I owe Dori a review of Armistead Maupin’s The Night Listener — her gift to me as my Secret Sturtle. Well, I wish I could say this was an extraordinary read, but I was a bit underwhelmed. But I’m afraid that’s due to my expectations of tone and style based on his long-running series, the beloved Tales of the City. I guess I just wasn’t in the mood to read a serious, brooding mystery. Maupin faces the same obstacles every writer who finishes a reputation-defining series does when trying to write something new (the same obstacles I know J.K. Rowling will face after Harry Potter 7 has come and gone).

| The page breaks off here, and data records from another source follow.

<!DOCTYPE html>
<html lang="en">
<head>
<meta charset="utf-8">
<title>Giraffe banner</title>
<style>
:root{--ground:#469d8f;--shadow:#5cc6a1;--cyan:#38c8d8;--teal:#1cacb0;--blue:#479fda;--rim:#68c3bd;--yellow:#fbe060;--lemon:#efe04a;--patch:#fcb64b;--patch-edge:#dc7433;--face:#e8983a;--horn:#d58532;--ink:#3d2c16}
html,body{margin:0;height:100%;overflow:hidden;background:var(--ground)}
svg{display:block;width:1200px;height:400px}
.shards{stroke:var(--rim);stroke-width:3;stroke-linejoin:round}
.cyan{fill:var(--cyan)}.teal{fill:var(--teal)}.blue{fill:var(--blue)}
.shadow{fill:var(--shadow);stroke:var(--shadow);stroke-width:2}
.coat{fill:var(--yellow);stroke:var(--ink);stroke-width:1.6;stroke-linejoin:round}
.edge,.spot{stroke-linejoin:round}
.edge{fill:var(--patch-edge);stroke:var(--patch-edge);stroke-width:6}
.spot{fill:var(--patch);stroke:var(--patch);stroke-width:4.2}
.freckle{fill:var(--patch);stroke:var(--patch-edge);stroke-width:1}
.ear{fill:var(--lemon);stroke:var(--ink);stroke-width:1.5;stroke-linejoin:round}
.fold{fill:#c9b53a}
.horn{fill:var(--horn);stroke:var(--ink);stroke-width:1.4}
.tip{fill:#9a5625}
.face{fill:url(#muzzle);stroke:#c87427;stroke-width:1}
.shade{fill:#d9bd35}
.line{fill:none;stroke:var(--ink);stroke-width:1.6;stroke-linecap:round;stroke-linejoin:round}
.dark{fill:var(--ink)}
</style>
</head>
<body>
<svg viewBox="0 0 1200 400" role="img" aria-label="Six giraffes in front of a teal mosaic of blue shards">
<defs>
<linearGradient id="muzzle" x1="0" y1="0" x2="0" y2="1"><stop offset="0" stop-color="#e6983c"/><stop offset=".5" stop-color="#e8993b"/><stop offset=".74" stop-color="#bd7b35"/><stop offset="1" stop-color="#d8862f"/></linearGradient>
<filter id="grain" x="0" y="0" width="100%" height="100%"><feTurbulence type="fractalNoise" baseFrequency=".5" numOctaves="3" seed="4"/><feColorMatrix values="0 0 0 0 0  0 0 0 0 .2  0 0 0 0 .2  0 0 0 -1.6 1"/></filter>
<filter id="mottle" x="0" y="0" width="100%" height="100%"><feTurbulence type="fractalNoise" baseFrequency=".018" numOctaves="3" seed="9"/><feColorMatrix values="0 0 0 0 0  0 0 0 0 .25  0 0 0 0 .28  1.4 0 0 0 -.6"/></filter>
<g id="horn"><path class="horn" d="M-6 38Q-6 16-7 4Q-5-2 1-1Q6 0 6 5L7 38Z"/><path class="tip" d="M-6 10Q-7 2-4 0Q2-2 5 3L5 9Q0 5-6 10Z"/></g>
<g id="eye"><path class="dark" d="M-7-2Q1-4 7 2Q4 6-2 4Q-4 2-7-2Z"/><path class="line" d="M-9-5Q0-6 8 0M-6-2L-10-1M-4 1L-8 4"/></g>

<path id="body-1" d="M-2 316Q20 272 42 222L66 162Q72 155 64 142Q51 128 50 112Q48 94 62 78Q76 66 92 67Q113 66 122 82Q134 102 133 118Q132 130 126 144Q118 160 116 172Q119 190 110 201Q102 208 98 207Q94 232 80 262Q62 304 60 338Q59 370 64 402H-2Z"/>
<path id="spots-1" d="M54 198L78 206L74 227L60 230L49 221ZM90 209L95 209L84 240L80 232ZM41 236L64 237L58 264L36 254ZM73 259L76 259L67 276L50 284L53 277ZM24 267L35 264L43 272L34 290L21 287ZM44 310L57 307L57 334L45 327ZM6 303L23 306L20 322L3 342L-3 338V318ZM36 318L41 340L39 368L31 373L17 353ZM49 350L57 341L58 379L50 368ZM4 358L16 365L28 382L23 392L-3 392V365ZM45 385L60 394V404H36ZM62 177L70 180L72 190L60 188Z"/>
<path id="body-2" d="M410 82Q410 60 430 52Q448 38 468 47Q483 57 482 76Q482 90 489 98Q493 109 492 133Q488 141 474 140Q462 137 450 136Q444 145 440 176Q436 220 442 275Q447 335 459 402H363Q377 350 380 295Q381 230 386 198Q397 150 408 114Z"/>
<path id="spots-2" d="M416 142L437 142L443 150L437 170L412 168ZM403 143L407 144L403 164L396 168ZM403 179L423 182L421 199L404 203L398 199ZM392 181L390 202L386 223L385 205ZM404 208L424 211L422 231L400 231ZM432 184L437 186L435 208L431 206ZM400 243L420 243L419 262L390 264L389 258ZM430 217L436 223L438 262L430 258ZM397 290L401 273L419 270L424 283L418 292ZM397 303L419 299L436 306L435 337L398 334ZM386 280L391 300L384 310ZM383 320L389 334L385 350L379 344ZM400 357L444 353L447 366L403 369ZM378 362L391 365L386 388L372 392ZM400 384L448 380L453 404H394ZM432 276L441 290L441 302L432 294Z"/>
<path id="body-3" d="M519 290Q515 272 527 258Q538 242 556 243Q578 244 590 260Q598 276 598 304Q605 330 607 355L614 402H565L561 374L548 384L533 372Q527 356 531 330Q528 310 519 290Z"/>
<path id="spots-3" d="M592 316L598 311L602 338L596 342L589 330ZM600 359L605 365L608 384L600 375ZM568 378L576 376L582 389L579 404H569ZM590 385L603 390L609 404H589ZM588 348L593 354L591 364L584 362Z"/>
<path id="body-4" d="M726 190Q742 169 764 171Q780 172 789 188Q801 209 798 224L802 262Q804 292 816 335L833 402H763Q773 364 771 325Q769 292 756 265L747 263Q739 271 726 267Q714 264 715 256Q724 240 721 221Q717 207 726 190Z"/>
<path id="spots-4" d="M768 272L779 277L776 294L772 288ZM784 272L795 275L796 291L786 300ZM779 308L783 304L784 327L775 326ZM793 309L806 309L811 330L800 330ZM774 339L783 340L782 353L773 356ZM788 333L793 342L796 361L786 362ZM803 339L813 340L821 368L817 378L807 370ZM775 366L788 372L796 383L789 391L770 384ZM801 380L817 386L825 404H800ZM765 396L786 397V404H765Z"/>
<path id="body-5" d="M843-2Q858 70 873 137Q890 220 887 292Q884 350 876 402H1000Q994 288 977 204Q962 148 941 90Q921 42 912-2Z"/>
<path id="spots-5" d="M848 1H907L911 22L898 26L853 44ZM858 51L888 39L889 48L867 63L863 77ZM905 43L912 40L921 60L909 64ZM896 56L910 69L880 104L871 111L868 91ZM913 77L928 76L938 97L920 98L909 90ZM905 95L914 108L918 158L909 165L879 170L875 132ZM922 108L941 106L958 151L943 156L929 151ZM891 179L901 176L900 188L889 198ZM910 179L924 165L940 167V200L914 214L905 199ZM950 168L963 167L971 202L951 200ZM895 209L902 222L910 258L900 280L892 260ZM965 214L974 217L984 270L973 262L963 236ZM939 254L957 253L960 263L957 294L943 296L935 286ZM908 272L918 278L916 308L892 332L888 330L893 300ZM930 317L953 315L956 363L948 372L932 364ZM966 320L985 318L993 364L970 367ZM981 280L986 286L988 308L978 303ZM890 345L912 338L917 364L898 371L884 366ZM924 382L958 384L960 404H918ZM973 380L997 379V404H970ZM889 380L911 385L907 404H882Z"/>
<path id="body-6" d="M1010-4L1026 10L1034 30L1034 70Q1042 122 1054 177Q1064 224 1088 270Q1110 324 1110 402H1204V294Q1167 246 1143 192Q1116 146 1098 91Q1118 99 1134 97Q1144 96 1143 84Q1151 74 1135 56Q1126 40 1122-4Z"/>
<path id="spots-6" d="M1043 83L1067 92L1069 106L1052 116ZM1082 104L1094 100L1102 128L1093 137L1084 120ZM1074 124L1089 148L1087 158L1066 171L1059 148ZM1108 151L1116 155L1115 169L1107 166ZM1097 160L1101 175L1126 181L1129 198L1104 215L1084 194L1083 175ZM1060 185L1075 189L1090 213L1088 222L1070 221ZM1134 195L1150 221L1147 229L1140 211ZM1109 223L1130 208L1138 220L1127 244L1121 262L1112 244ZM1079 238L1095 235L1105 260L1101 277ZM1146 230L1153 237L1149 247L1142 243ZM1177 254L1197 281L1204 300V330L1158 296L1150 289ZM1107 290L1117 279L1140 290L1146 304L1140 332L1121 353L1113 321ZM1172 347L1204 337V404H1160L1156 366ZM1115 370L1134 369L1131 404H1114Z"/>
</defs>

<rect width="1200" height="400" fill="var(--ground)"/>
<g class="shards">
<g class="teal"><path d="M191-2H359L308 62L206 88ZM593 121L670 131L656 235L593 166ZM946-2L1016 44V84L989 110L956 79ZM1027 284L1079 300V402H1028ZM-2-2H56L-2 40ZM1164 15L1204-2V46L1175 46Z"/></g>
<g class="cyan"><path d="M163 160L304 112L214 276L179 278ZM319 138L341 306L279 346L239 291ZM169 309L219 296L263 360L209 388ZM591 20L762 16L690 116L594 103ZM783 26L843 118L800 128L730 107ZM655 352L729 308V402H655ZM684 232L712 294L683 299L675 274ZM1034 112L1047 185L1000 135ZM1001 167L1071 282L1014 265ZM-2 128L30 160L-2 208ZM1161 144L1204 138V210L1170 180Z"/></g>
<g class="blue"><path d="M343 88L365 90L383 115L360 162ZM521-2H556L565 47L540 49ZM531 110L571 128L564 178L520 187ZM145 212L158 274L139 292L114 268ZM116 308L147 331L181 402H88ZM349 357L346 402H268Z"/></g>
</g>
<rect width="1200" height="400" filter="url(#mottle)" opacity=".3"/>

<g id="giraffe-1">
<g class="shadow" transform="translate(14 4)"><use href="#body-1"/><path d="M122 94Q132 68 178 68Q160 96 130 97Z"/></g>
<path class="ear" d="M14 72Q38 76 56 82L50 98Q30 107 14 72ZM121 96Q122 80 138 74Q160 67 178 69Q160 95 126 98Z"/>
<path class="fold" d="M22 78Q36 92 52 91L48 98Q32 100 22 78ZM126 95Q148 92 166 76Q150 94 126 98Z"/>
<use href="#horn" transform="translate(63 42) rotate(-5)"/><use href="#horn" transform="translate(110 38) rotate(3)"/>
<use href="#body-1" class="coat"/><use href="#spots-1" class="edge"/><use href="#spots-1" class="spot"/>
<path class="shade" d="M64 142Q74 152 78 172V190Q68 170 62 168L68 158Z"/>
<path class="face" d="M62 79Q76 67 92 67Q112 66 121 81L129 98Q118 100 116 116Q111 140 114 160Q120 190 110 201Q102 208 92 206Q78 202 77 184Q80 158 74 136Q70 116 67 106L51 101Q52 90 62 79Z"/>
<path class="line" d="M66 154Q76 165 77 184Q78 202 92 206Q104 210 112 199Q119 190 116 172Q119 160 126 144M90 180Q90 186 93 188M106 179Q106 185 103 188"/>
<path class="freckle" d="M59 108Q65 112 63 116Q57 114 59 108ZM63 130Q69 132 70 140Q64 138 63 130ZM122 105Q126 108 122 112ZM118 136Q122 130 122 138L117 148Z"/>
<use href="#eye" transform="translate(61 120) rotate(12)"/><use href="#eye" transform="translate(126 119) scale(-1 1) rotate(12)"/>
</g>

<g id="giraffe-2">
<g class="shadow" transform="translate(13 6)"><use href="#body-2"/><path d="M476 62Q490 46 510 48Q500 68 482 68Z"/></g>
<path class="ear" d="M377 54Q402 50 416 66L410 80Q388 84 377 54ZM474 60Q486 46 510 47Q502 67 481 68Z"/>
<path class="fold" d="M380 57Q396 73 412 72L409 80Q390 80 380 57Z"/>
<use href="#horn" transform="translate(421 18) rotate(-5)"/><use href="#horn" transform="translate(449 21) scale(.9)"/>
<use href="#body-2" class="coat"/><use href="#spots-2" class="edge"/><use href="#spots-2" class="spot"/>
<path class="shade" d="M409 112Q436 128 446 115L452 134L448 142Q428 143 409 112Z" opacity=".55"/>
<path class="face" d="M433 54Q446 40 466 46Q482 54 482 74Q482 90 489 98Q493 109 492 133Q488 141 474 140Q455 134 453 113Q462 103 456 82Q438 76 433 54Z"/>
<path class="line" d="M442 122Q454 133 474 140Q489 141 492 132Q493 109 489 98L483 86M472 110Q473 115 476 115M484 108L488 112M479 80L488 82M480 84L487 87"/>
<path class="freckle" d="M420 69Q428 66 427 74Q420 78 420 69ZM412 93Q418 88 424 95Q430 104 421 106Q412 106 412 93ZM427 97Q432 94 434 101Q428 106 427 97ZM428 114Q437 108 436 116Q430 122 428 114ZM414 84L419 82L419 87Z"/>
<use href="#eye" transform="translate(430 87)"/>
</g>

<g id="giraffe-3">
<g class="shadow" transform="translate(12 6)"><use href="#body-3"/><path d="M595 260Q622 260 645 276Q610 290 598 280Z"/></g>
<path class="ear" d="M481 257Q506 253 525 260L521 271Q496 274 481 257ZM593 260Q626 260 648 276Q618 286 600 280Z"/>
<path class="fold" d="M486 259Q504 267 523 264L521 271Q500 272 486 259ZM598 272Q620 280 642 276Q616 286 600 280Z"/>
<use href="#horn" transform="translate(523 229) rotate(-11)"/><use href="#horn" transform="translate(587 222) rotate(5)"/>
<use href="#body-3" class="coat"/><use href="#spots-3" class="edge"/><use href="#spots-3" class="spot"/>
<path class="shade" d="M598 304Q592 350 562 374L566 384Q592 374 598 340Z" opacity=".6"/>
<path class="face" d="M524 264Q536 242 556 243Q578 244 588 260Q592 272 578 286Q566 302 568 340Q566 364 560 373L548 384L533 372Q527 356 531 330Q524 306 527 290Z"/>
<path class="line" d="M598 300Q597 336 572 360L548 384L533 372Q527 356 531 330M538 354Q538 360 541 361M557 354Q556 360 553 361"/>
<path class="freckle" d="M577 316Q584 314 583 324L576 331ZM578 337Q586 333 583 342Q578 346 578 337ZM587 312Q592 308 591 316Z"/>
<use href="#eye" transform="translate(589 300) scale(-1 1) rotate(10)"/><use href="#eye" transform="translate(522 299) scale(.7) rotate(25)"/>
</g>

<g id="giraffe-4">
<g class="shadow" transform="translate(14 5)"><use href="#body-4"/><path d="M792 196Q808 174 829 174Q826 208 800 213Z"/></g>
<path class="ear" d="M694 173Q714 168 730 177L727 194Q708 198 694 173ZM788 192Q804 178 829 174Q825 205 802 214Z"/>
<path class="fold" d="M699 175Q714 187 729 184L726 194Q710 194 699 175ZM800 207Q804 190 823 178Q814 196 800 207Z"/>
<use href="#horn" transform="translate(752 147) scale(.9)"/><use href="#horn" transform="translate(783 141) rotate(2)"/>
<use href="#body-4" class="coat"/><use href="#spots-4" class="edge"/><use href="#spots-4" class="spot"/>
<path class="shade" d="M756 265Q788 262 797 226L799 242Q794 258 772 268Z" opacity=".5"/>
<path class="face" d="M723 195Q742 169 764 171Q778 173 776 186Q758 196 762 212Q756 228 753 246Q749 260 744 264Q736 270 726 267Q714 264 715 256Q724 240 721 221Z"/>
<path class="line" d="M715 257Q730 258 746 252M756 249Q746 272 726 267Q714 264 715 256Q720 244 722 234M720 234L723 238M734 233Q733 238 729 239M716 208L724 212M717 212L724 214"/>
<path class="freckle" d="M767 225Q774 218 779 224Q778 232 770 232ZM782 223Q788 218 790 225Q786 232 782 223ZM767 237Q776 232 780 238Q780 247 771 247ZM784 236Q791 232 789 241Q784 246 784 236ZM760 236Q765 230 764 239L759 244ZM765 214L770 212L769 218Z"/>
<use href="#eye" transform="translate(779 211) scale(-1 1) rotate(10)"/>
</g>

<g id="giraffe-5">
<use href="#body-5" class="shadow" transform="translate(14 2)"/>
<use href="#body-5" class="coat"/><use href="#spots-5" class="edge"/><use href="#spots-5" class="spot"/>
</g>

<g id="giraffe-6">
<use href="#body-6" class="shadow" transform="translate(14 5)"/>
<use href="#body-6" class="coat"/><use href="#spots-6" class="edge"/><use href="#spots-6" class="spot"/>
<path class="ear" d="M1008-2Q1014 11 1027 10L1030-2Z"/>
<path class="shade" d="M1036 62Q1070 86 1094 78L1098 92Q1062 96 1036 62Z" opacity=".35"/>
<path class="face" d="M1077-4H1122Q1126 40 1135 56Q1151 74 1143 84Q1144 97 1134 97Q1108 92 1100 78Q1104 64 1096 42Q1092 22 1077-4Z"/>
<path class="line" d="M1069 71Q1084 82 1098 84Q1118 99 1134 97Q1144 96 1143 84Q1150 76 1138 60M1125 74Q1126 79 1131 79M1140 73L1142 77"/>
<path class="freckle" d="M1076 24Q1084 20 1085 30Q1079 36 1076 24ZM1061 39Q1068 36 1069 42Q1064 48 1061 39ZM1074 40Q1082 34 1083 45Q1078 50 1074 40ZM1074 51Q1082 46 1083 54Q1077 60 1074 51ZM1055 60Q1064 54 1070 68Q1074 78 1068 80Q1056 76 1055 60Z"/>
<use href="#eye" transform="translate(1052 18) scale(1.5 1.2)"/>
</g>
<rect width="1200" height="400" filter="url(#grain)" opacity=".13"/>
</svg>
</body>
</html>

I read his previous post-TOTC novel, Maybe the Moon, and was disappointed as well.
In The Night Listener, Maupin plays off of his reputation and adoration as the writer of TOTC through a fictional counterpart, Gabriel Noone. But Maupin makes the fatal mistake of allowing his TOTC universe to cross over through an unexpected, brief, and bizarrely-chosen cameo. It only serves to remind the reader that the light, irrevelant tone of TOTC is missing from this novel.
But I’m glad I read it. Even a disappointing Armistead Maupin novel is better than most of what else I’ve recently read.